“The craftsman is proud of what he has made, and cherishes it, while the consumer discards things that are perfectly serviceable in his restless pursuit of the new” Richard Sennett - The Culture of the New Capitalism
Terre à Terre
Terre à Terre came as a combination of the intentions of Ben Landau & Lucile Sciallano (designers) and those of Matt and Lentil Pubrick (They grow and forage food and flowers in Nagambi).
Firstly, Ben and I wanted to use local clays to make slipcast tableware for the landowners. We approached Matt and Lentil because their organic farming practice matches with the idea of local production direct from the earth. What we didn’t anticipate was that we would end up making pieces for their wedding, and that they were also interested to return the clay to the land. Their interest was sustainable, or more accurately the symbolism of locality and permaculture. The land where they farm, and where the clay comes from, is also the groom’s family land, which has been in the family for generations.
The principle of digging up the clay and then returning it to the land mirrors the cycle which Matt and Lentil try to achieve through their farm production. They supply organic, hand planted and picked vegetables to restaurants in small amounts – and then pick up the waste from the restaurant compost bin and take it back to their farm.
The cycle of production and decomposition is reflected in the name of the project – Terre à Terre.

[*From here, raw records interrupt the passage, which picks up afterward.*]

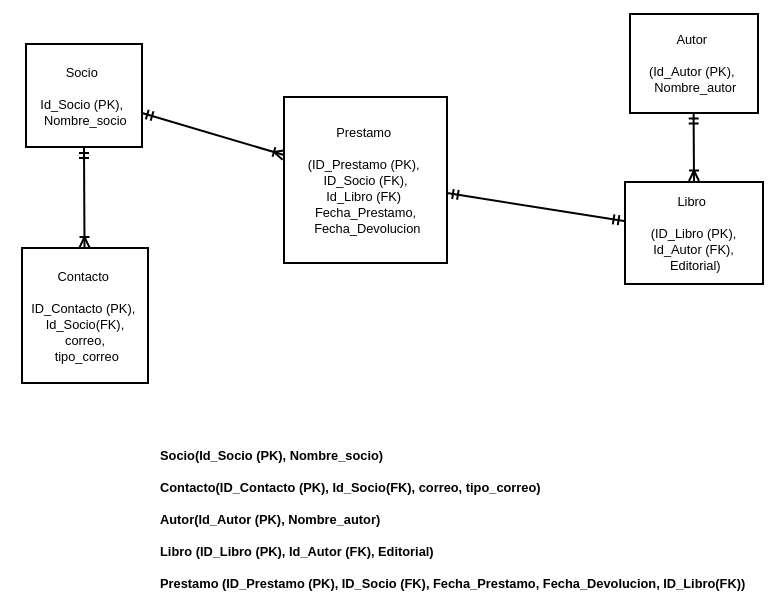
<!DOCTYPE html>
<html lang="es">
<head>
<meta charset="utf-8">
<title>Modelo entidad-relación</title>
<style>
:root { --ink: #000; --paper: #fff; }
* { box-sizing: border-box; margin: 0; }
body { width: 784px; height: 604px; overflow: hidden; background: var(--paper); }
.diagram {
  position: relative; width: 784px; height: 604px; overflow: hidden;
  color: var(--ink);
  font: 12.84px/16px "Liberation Sans", Arial, sans-serif;
}
.relations { position: absolute; inset: 0; fill: none; stroke: var(--ink); stroke-width: 2; }
.entity {
  position: absolute; display: flex; flex-direction: column; justify-content: center;
  gap: 16px; padding-top: 2px;
  border: 2px solid var(--ink); background: var(--paper);
  text-align: center; white-space: pre;
}
.entity h2 { font: inherit; }
.socio { left: 24.5px; top: 43px; width: 118px; height: 105px; }
.contacto { left: 21px; top: 247px; width: 128px; height: 137px; }
.prestamo { left: 283px; top: 96px; width: 165px; height: 168px; }
.autor { left: 628.5px; top: 12.5px; width: 130px; height: 101px; }
.libro { left: 623.5px; top: 180.5px; width: 140px; height: 104px; }
.schema {
  position: absolute; left: 160px; top: 448px;
  display: flex; flex-direction: column; gap: 16.1px;
  padding: 0; list-style: none; font-weight: bold; white-space: nowrap;
}
</style>
</head>
<body>
<main class="diagram">
  <svg class="relations" width="784" height="604" viewBox="0 0 784 604" aria-hidden="true">
    <defs>
      <path id="one" d="M5.5 -5V5M10.5 -5V5"/>
      <path id="many" d="M10.5 -5V5M0 -5L10.5 0L0 5"/>
    </defs>
    <g id="socio-prestamo">
      <line x1="142" y1="113" x2="284" y2="155"/>
      <use href="#one" transform="translate(142 113) rotate(16.5)"/>
      <use href="#many" transform="translate(284 155) rotate(196.5)"/>
    </g>
    <g id="socio-contacto">
      <line x1="84" y1="147" x2="84.5" y2="248"/>
      <use href="#one" transform="translate(84 147.5) rotate(90)"/>
      <use href="#many" transform="translate(84.5 247.5) rotate(270)"/>
    </g>
    <g id="autor-libro">
      <line x1="693.6" y1="113" x2="694" y2="181"/>
      <use href="#one" transform="translate(693.7 113) rotate(90)"/>
      <use href="#many" transform="translate(694 181) rotate(270)"/>
    </g>
    <g id="prestamo-libro">
      <line x1="447" y1="193" x2="624" y2="221"/>
      <use href="#one" transform="translate(447.5 193.2) rotate(9)"/>
      <use href="#one" transform="translate(624 221) rotate(189)"/>
    </g>
  </svg>

  <section class="entity socio">
    <h2>Socio&nbsp;</h2>
    <p>Id_Socio (PK),&nbsp;<br>&nbsp;Nombre_socio</p>
  </section>
  <section class="entity contacto">
    <h2>Contacto&nbsp;</h2>
    <p>ID_Contacto (PK),&nbsp;<br>Id_Socio(FK),<br>correo,<br>&nbsp;tipo_correo</p>
  </section>
  <section class="entity prestamo">
    <h2>Prestamo&nbsp;</h2>
    <p>(ID_Prestamo (PK),&nbsp;<br>ID_Socio (FK),<br>Id_Libro (FK)&nbsp;<br>Fecha_Prestamo,<br>&nbsp;Fecha_Devolucion</p>
  </section>
  <section class="entity autor">
    <h2>Autor&nbsp;</h2>
    <p>(Id_Autor (PK),&nbsp;<br>&nbsp;Nombre_autor</p>
  </section>
  <section class="entity libro">
    <h2>Libro&nbsp;</h2>
    <p>(ID_Libro (PK),<br>Id_Autor (FK),<br>&nbsp;Editorial)</p>
  </section>

  <ul class="schema">
    <li>Socio(Id_Socio (PK), Nombre_socio)</li>
    <li>Contacto(ID_Contacto (PK), Id_Socio(FK), correo, tipo_correo)</li>
    <li>Autor(Id_Autor (PK), Nombre_autor)</li>
    <li>Libro (ID_Libro (PK), Id_Autor (FK), Editorial)</li>
    <li>Prestamo (ID_Prestamo (PK), ID_Socio (FK), Fecha_Prestamo, Fecha_Devolucion, ID_Libro(FK))</li>
  </ul>
</main>
</body>
</html>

We would like to expand this method of local excavation and creating at different sites. The destruction is implied but not immediately necessary – we believe the tableware could also have a long life before it is returned to the earth. We may try to do this process at another farm near Warragul, and closer to home in Brunswick, knowing the rich ceramic heritage of the area.